As you may have heard in the news, last month the Sony PlayStation Network — the network that gives PS3 and PSP system owners access to games, movies, music and TV programs — experienced an unauthorized intrusion of its system, possibly exposing personal data and credit card information.

A criminal investigation is currently underway to find the perpetrators and determine if sensitive information was accessed or is being sold on the black market. The network currently has 77 million registered accounts.

Sony says that the credit card data was encrypted and did not include the 3-digit security codes, so it is unlikely the attackers can use the information in the database to their advantage. But discussions on hackers forums indicate that the attackers are selling the credit card data for $100,000, and are even offering to sell it back to Sony.

For those affected, in their Q&A post Sony encourages you to be especially aware of email, telephone and postal mail scams that ask for personal or sensitive information. Sony will not contact you for this information. They recommend that you change your PlayStation Network and Qriocity password as soon as possible (network access has finally been restored for some users). If you used the old password in other places, you should change it there as well. As a good habit, it is always recommended to monitor your card’s account statements and your credit reports for any suspicious activity.

White House Reveals Cyber Security Plan

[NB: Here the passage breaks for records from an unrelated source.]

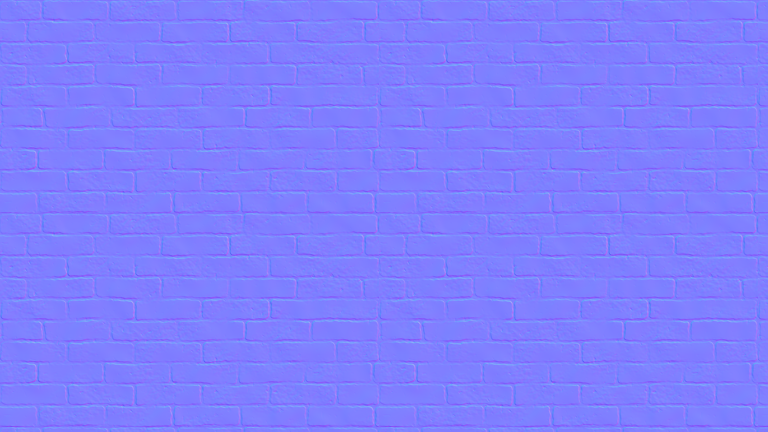
A Shadertoy shader for this texture map:

```glsl
#define ROW_HEIGHT 0.0494   // fraction of canvas height
#define TILE vec2(17.75, 10.0) // repeat size, in rows
#define BRICK_LENGTH 3.152  // in rows
#define JOINT 0.028         // half width of the mortar
#define BEVEL 0.055         // width of the brick shoulder
#define RELIEF 0.018        // brick height above mortar
#define ROUGHNESS 0.0075    // grain height in worn patches
#define PITTING 0.010       // depth of chips
#define WAVINESS 0.10       // bend of the courses
#define SEAM_TILT 0.09      // crease between vertical repeats
#define SKEW 0.14           // sideways lean of the slopes

// Start of the first brick in each course, in brick lengths
const float courseStart[10] = float[10](0.62, 0.40, 0.0, 0.40, 0.0,
                                        0.64, 0.0, 0.54, 0.0, 0.57);

float hash(vec2 p) {
    vec3 v = fract(vec3(p.xyx) * 0.1031);
    v += dot(v, v.yzx + 33.33);
    return fract((v.x + v.y) * v.z);
}

vec2 latticeGradient(vec2 cell) {
    float angle = 6.28318 * hash(cell + 57.0);
    return vec2(cos(angle), sin(angle));
}

float gradientNoise(vec2 p) {
    vec2 i = floor(p), f = p - i;
    vec2 s = f * f * f * (f * (f * 6.0 - 15.0) + 10.0);
    vec2 e = vec2(1.0, 0.0);
    float a = dot(latticeGradient(i), f);
    float b = dot(latticeGradient(i + e), f - e);
    float c = dot(latticeGradient(i + e.yx), f - e.yx);
    float d = dot(latticeGradient(i + 1.0), f - 1.0);
    return mix(mix(a, b, s.x), mix(c, d, s.x), s.y);
}

float roundedBox(vec2 p, vec2 halfSize, float radius) {
    vec2 q = abs(p) - halfSize + radius;
    return length(max(q, 0.0)) + min(max(q.x, q.y), 0.0) - radius;
}

// Signed distance to the brick around p; its id is returned in brick
float brickDistance(vec2 p, out vec2 brick) {
    float row = mod(floor(p.y), TILE.y);
    float along = mod(p.x - courseStart[int(row)] * BRICK_LENGTH, TILE.x);

    // A short brick closes most courses, a long one closes two of them
    float lastColumn = (row == 2.0 || row == 4.0) ? 4.0 : 5.0;
    float column = min(floor(along / BRICK_LENGTH), lastColumn);
    float left = column * BRICK_LENGTH;
    float right = column < lastColumn ? left + BRICK_LENGTH : TILE.x;
    brick = vec2(column, row);

    vec2 center = vec2(0.5 * (left + right), 0.5);
    vec2 halfSize = vec2(0.5 * (right - left), 0.5);
    halfSize -= JOINT * (0.8 + 0.6 * hash(brick + 3.0));
    return roundedBox(vec2(along, fract(p.y)) - center, halfSize, 0.16);
}

float wallHeight(vec2 p) {
    // Uneven courses and ragged arrises
    vec2 bend = vec2(gradientNoise(p * 0.8 + 40.0), gradientNoise(p * 0.55));
    vec2 brick;
    float d = brickDistance(p + WAVINESS * bend, brick);
    d += 0.05 * gradientNoise(p * 4.5 + 9.0);

    // Brick body, with joints that fade where mortar fills them
    float depth = smoothstep(-0.4, 0.4, gradientNoise(p * 0.9 + 80.0));
    float height = RELIEF * mix(0.2, 1.2, depth) * smoothstep(0.0, BEVEL, -d);

    // Worn patches, stronger on some bricks and along the joints
    float patchNoise = gradientNoise(p * vec2(0.5, 0.8) + 20.0);
    float wear = smoothstep(-0.2, 0.35, patchNoise + 0.35 * (hash(brick) - 0.5));
    wear = max(wear, 0.7 * smoothstep(-0.2, 0.0, d));
    float grain = gradientNoise(p * vec2(4.2, 5.6));
    grain += 0.6 * gradientNoise(p * vec2(8.5, 10.0) + 31.0);
    height += ROUGHNESS * wear * grain;

    // Scattered chips
    float chips = smoothstep(0.36, 0.55, gradientNoise(p * 4.6 + 63.0));
    return height - PITTING * chips * (0.2 + 0.8 * wear);
}

void mainImage(out vec4 fragColor, in vec2 fragCoord) {
    // Courses are counted down from the top left corner
    vec2 p = vec2(fragCoord.x, iResolution.y - fragCoord.y);
    p = mod(p / (iResolution.y * ROW_HEIGHT), TILE);

    // Slope by central differences; green points up the canvas
    vec2 e = vec2(0.035, 0.0);
    vec2 slope = vec2(wallHeight(p + e) - wallHeight(p - e),
                      wallHeight(p + e.yx) - wallHeight(p - e.yx)) / (2.0 * e.x);
    vec2 tilt = vec2(-slope.x, slope.y);
    tilt.x -= SKEW * tilt.y;

    float seamDistance = min(p.y, TILE.y - p.y);
    tilt.y -= SEAM_TILT * (1.0 - smoothstep(0.0, 0.07, seamDistance));

    vec3 normal = normalize(vec3(tilt, 1.0));
    fragColor = vec4(0.5 + 0.5 * normal, 1.0);
}
```
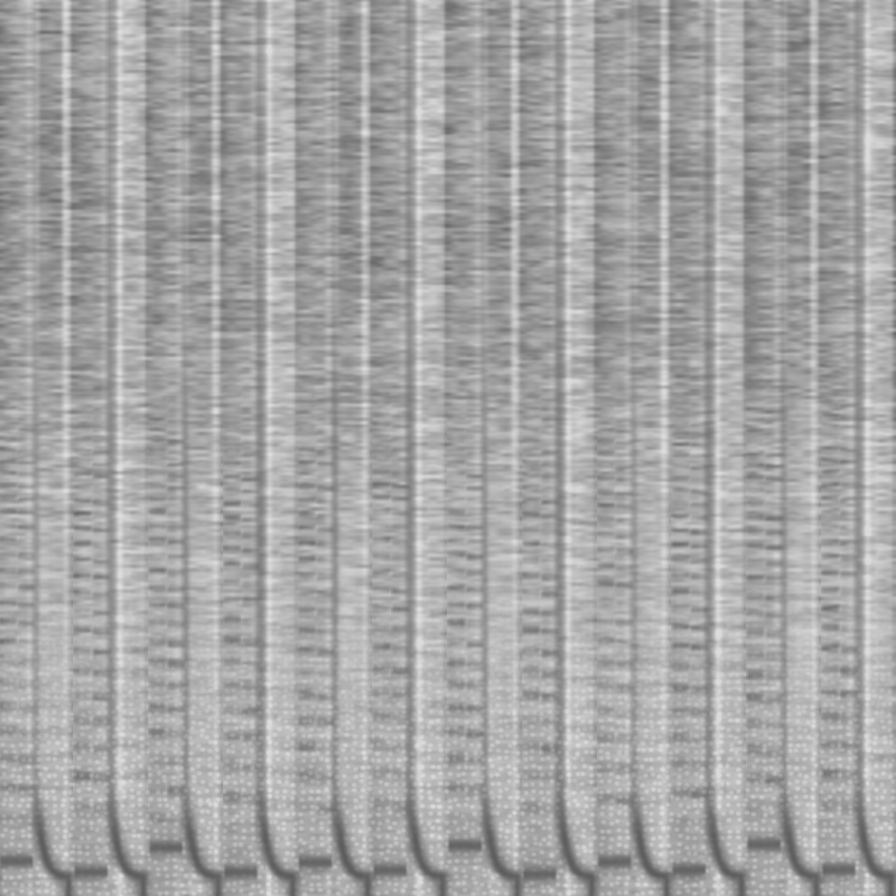
This pattern is drawn by a three.js fragment shader. Its source:

```glsl
// Grey spectrogram of twelve alternating beats: onset lines, falling sweeps, bass notes, rungs and streaks.
varying vec2 vUv;

const float BEAT_WIDTH = 0.08345;
const float FIRST_BEAT = 0.040;
const float BASE_GREY = 0.664;
const float SWEEP_GREY = 0.33;
const float BASS_GREY = 0.37;
const float ONSET_DARK = 0.105;
const float FLASH_LIGHT = 0.105;
const float RUNG_DARK = 0.17;
const float RUNG_COUNT = 7.2;    // harmonic number at the bottom edge
const float RUNG_GROWTH = 0.375; // height over which it grows by e
const float STREAK_AMOUNT = 0.16;
const float COLUMN_AMOUNT = 0.04;
const float SPECKLE_LIGHT = 0.09;
const float TAIL_HEIGHT = 0.021;
const float SWEEP_DROP = 0.09;
const float SWEEP_RATE = 12.0;
const float TAU = 6.28319;

float hash(vec2 p) {
  vec3 q = fract(vec3(p.xyx) * 0.1031);
  q += dot(q, q.yzx + 33.33);
  return fract((q.x + q.y) * q.z);
}

float valueNoise(vec2 p) {
  vec2 i = floor(p), f = fract(p);
  f = f * f * (3.0 - 2.0 * f);
  return mix(mix(hash(i), hash(i + vec2(1.0, 0.0)), f.x),
             mix(hash(i + vec2(0.0, 1.0)), hash(i + 1.0), f.x), f.y) - 0.5;
}

// Distance to the nearest scattered point
float cellular(vec2 p) {
  vec2 i = floor(p);
  float nearest = 2.0;
  for (int y = -1; y <= 1; y++) {
    for (int x = -1; x <= 1; x++) {
      vec2 c = i + vec2(float(x), float(y));
      vec2 site = c + 0.22 + 0.56 * vec2(hash(c + 7.0), hash(c + 51.0));
      nearest = min(nearest, length(p - site));
    }
  }
  return nearest;
}

float bump(float x, float centre, float width) {
  float d = (x - centre) / width;
  return exp(-d * d);
}

float band(float x, float a, float b, float soft) {
  return smoothstep(a - soft, a + soft, x) * (1.0 - smoothstep(b - soft, b + soft, x));
}

// Broad light and dark columns within a beat
float columns(float t, float h, float odd) {
  float high = smoothstep(0.30, 0.85, h);
  float evenBeat = mix(0.05, -0.09, high) * band(t, 0.05, 0.35, 0.04)
                 + FLASH_LIGHT * bump(t, 0.40, 0.05);
  float oddBeat = FLASH_LIGHT * bump(t, 0.12, 0.05) + 0.055 * band(t, 0.10, 0.45, 0.04);
  float offBeat = smoothstep(0.44, 0.50, t) * exp(-4.0 * max(t - 0.52, 0.0));
  return mix(evenBeat, oddBeat, odd) - mix(0.03, 0.11, high) * offBeat
       + 0.04 * bump(t, 0.91, 0.045);
}

// Soft dark vertical line at the start of each beat
float onset(float beats, float h) {
  float nearest = floor(beats + 0.5);
  float odd = mod(nearest, 2.0);
  float reach = 1.0 - smoothstep(0.50, 0.72, h) * mix(0.85, 0.4, odd);
  float strength = mix(0.75, 0.95, odd) + 0.3 * hash(vec2(nearest + 9.0, 3.0));
  return reach * strength * bump(beats, nearest, mix(0.05, 0.065, odd)) * smoothstep(0.06, 0.11, h);
}

// Pitch falling from the onset line into a low tail
float sweep(float beats, float h) {
  float t = fract(beats + 0.15) - 0.15;
  float curveT = max(log(SWEEP_DROP / max(h - TAIL_HEIGHT, 0.0005)) / SWEEP_RATE, 0.0);
  float dx = abs(t - 0.015 - curveT) * BEAT_WIDTH;
  float dy = abs(h - TAIL_HEIGHT - SWEEP_DROP * exp(-SWEEP_RATE * (t - 0.015)));
  float d = dx * dy / (length(vec2(dx, dy)) + 0.00001);
  return bump(d, 0.0, 0.0078) * (1.0 - smoothstep(0.42, 0.60, t))
       * (1.0 - smoothstep(0.06, 0.14, h));
}

float bassNote(float beat, float t, float h) {
  float odd = mod(beat, 2.0);
  float level = mix(0.027, mod(beat, 4.0) < 2.0 ? 0.056 : 0.040, odd);
  level += 0.006 * (hash(vec2(beat + 20.0, 5.0)) - 0.5);
  return bump(h, level, 0.0085) * band(t, 0.52, 0.96, 0.03);
}

// Dashes on the harmonics, closer together with height
float rungs(float beat, float t, float h, float odd) {
  float slot = floor(t * 4.0);
  float pitch = 1.0 + 0.12 * hash(vec2(beat + 30.0, floor(slot * 0.5))) + 0.006 * slot;
  float harmonic = RUNG_COUNT * pitch * exp(h / RUNG_GROWTH);
  float line = pow(0.5 + 0.5 * cos(TAU * harmonic), 2.0);
  float strength = 0.4 + 0.7 * hash(vec2(floor(harmonic + 0.5), slot + beat * 4.0 + 40.0));
  float gate = 0.5 + 0.5 * band(fract(t * 4.0), 0.10, 0.90, 0.10);
  float level = mix(mix(0.15, 0.45, odd), 1.0, smoothstep(0.46, 0.51, t));
  float fade = smoothstep(0.06, 0.11, h) * (1.0 - smoothstep(0.38, 0.66, h));
  return (line * strength * gate - 0.24) * level * fade;
}

void main() {
  float h = vUv.y;
  float beats = (vUv.x - FIRST_BEAT) / BEAT_WIDTH;
  float beat = floor(beats);
  float t = beats - beat;
  float odd = mod(beat, 2.0);
  float line = onset(beats, h);
  float calm = 1.0 - 0.5 * min(line, 1.0);

  float grey = BASE_GREY - 0.02 * bump(h, 0.70, 0.18) + columns(t, h, odd);
  grey += COLUMN_AMOUNT * valueNoise(vec2(vUv.x * 85.0, h * 3.0 + 7.0));
  grey -= ONSET_DARK * line + RUNG_DARK * calm * rungs(beat, t, h, odd);

  // Horizontal streaks at several lengths
  float streaks = valueNoise(vUv * vec2(62.0, 250.0)) + 0.4 * valueNoise(vUv * vec2(120.0, 280.0) + 80.0)
                + 0.6 * valueNoise(vUv * vec2(14.0, 190.0) + 190.0);
  grey += STREAK_AMOUNT * calm * streaks * mix(0.45, 1.0, smoothstep(0.10, 0.55, h));

  // Pale speckles low down
  float dots = 1.0 - smoothstep(0.10, 0.45, cellular(vUv * vec2(105.0, 115.0)));
  grey += SPECKLE_LIGHT * (dots - 0.15) * (1.0 - smoothstep(0.08, 0.40, h));

  grey = mix(grey, BASS_GREY, 0.9 * bassNote(beat, t, h));
  grey = mix(grey, SWEEP_GREY, 0.9 * sweep(beats, h));
  gl_FragColor = vec4(vec3(clamp(grey, 0.28, 0.86)), 1.0);
}
```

A cyber security plan proposed by the Obama administration aims to protect individual privacy, federal computer networks and elements of national critical infrastructure.  The proposal includes more stringent penalties for cyber criminals; mandatory data breach reporting for organizations; placing the responsibility for defending federal agency networks from attack in the hands of the Department of Homeland Security (DHS); and improving protection for elements of the country’s critical infrastructure.  It also would establish guidelines for the government to help companies that suffer cyber incidents, and for information sharing about threats among businesses and state and local governments.

[Article source:]

Read the full story at